→ **Exercise input**
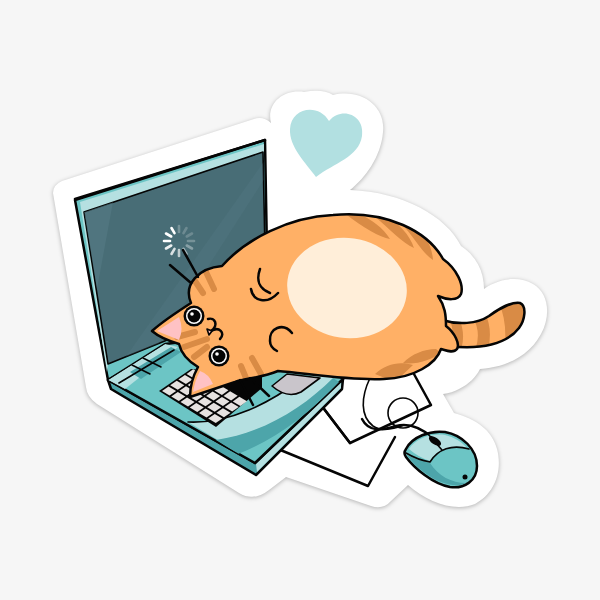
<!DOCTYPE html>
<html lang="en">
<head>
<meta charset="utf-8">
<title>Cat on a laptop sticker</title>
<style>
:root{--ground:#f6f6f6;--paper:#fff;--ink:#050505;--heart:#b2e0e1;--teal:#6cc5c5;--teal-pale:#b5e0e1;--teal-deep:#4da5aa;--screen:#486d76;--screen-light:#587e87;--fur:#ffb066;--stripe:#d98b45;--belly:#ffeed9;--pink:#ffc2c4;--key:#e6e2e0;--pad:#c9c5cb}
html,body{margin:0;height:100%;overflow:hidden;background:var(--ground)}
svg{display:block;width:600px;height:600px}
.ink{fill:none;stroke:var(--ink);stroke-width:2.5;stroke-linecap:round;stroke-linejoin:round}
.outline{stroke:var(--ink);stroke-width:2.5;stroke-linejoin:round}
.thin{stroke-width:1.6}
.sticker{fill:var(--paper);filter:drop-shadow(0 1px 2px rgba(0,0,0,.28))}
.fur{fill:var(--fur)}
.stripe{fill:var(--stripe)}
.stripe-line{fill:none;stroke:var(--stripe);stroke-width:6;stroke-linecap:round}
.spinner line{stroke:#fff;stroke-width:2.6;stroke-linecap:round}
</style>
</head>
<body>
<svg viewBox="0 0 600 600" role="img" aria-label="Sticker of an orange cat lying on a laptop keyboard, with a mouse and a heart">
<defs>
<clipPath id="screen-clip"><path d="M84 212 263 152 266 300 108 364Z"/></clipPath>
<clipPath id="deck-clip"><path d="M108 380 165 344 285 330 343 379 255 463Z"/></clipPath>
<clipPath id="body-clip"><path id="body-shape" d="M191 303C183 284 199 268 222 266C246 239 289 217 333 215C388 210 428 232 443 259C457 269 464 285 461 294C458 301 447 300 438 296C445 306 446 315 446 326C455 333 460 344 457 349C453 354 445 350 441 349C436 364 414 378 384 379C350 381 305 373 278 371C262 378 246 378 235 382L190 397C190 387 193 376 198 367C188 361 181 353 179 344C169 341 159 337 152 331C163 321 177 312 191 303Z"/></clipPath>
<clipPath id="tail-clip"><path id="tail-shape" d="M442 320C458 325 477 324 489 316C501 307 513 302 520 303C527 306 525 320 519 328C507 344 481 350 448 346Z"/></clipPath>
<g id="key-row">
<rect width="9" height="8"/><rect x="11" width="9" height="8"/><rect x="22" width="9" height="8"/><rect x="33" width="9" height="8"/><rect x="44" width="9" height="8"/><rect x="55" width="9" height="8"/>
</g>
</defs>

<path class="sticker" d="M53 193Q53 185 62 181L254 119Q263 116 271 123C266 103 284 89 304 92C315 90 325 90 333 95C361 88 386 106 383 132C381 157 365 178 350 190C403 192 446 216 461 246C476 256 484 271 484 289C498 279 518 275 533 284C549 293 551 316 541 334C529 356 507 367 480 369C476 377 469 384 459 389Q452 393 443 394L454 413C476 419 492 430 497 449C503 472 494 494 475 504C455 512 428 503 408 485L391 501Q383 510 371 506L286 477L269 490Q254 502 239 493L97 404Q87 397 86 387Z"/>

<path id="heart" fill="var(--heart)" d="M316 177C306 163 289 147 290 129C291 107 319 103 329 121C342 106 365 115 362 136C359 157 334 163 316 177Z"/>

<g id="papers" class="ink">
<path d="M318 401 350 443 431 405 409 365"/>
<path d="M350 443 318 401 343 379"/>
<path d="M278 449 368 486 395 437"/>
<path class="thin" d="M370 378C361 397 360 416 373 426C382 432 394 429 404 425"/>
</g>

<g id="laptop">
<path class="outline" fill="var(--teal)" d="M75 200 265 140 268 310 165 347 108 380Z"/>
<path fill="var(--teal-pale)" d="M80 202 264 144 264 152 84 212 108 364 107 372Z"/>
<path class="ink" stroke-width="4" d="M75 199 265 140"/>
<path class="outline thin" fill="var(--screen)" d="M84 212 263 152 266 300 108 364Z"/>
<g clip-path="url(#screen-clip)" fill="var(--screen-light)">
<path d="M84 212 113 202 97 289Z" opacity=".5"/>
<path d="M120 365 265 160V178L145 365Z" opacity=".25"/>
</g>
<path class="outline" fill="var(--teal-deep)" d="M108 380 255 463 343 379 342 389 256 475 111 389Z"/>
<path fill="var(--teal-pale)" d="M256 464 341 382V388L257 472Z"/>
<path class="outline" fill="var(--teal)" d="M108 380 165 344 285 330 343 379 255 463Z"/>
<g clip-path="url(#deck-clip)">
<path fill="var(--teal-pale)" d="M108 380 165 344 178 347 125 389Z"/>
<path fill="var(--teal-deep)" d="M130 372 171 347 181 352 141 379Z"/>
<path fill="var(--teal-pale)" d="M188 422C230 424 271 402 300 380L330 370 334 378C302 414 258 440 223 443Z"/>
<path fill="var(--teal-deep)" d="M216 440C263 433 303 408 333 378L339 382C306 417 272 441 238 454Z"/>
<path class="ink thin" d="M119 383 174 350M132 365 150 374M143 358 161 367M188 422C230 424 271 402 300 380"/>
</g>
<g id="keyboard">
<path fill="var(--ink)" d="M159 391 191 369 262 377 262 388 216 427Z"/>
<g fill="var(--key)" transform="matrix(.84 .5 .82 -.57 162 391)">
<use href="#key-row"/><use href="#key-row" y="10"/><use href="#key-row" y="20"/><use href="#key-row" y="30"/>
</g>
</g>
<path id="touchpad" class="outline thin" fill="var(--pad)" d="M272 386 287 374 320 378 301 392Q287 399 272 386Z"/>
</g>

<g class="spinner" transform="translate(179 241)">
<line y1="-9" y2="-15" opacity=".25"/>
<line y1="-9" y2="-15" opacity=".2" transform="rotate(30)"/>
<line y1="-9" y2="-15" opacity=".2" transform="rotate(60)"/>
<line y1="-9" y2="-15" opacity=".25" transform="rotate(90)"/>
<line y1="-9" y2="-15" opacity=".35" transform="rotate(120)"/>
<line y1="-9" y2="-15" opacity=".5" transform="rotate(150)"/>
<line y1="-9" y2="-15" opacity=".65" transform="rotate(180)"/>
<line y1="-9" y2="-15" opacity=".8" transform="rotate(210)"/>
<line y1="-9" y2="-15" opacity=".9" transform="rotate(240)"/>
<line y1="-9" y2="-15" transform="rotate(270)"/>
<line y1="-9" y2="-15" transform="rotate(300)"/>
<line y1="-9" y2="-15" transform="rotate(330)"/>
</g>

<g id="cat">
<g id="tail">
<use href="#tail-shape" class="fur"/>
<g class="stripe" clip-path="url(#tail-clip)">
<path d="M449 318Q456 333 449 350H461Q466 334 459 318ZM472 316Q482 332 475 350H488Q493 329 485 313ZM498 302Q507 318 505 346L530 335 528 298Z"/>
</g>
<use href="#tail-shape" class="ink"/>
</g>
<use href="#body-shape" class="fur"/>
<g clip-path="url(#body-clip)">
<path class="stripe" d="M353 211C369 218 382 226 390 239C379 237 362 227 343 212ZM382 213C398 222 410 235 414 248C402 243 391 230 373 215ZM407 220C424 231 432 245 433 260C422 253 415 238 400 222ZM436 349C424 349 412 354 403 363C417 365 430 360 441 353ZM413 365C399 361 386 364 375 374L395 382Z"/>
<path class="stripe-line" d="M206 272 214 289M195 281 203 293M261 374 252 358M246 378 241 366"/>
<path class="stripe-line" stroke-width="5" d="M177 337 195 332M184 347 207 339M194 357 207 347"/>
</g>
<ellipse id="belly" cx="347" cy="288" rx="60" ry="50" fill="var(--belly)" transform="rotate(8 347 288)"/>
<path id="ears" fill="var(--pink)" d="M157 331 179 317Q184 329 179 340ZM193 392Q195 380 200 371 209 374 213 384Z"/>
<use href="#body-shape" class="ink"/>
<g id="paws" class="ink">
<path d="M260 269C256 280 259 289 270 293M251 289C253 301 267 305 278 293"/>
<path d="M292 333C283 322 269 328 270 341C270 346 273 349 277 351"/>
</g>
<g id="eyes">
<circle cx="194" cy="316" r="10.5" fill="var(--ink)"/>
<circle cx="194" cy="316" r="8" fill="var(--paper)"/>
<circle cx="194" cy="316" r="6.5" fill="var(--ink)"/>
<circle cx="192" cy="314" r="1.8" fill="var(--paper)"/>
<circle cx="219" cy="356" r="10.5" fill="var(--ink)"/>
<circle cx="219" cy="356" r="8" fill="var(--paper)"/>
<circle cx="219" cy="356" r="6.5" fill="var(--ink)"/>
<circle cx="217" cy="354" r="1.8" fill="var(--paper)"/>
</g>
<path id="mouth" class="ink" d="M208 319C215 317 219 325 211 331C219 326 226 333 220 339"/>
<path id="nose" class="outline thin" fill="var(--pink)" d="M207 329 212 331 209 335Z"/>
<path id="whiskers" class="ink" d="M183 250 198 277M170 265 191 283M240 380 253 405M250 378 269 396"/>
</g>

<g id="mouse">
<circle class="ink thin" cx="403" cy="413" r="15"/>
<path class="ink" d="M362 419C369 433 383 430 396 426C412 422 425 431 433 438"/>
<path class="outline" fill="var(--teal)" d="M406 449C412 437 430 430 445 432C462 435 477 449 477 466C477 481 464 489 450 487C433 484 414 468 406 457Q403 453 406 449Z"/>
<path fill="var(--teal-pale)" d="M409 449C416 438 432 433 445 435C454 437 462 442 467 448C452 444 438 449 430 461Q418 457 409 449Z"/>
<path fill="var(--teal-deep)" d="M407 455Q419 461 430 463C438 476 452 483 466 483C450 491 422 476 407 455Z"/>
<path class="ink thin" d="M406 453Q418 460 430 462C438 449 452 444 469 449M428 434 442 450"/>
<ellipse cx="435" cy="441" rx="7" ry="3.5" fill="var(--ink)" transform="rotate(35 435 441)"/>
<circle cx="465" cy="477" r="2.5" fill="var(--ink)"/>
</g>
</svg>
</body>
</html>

→ **Directions for this task**
In the listing above, find the line with "365 265 160V178L145" and the line with "372 171 347"; set down exactly those two lines and every line between them, nothing more.

→ **Answer to this exercise**
<path d="M120 365 265 160V178L145 365Z" opacity=".25"/>
</g>
<path class="outline" fill="var(--teal-deep)" d="M108 380 255 463 343 379 342 389 256 475 111 389Z"/>
<path fill="var(--teal-pale)" d="M256 464 341 382V388L257 472Z"/>
<path class="outline" fill="var(--teal)" d="M108 380 165 344 285 330 343 379 255 463Z"/>
<g clip-path="url(#deck-clip)">
<path fill="var(--teal-pale)" d="M108 380 165 344 178 347 125 389Z"/>
<path fill="var(--teal-deep)" d="M130 372 171 347 181 352 141 379Z"/>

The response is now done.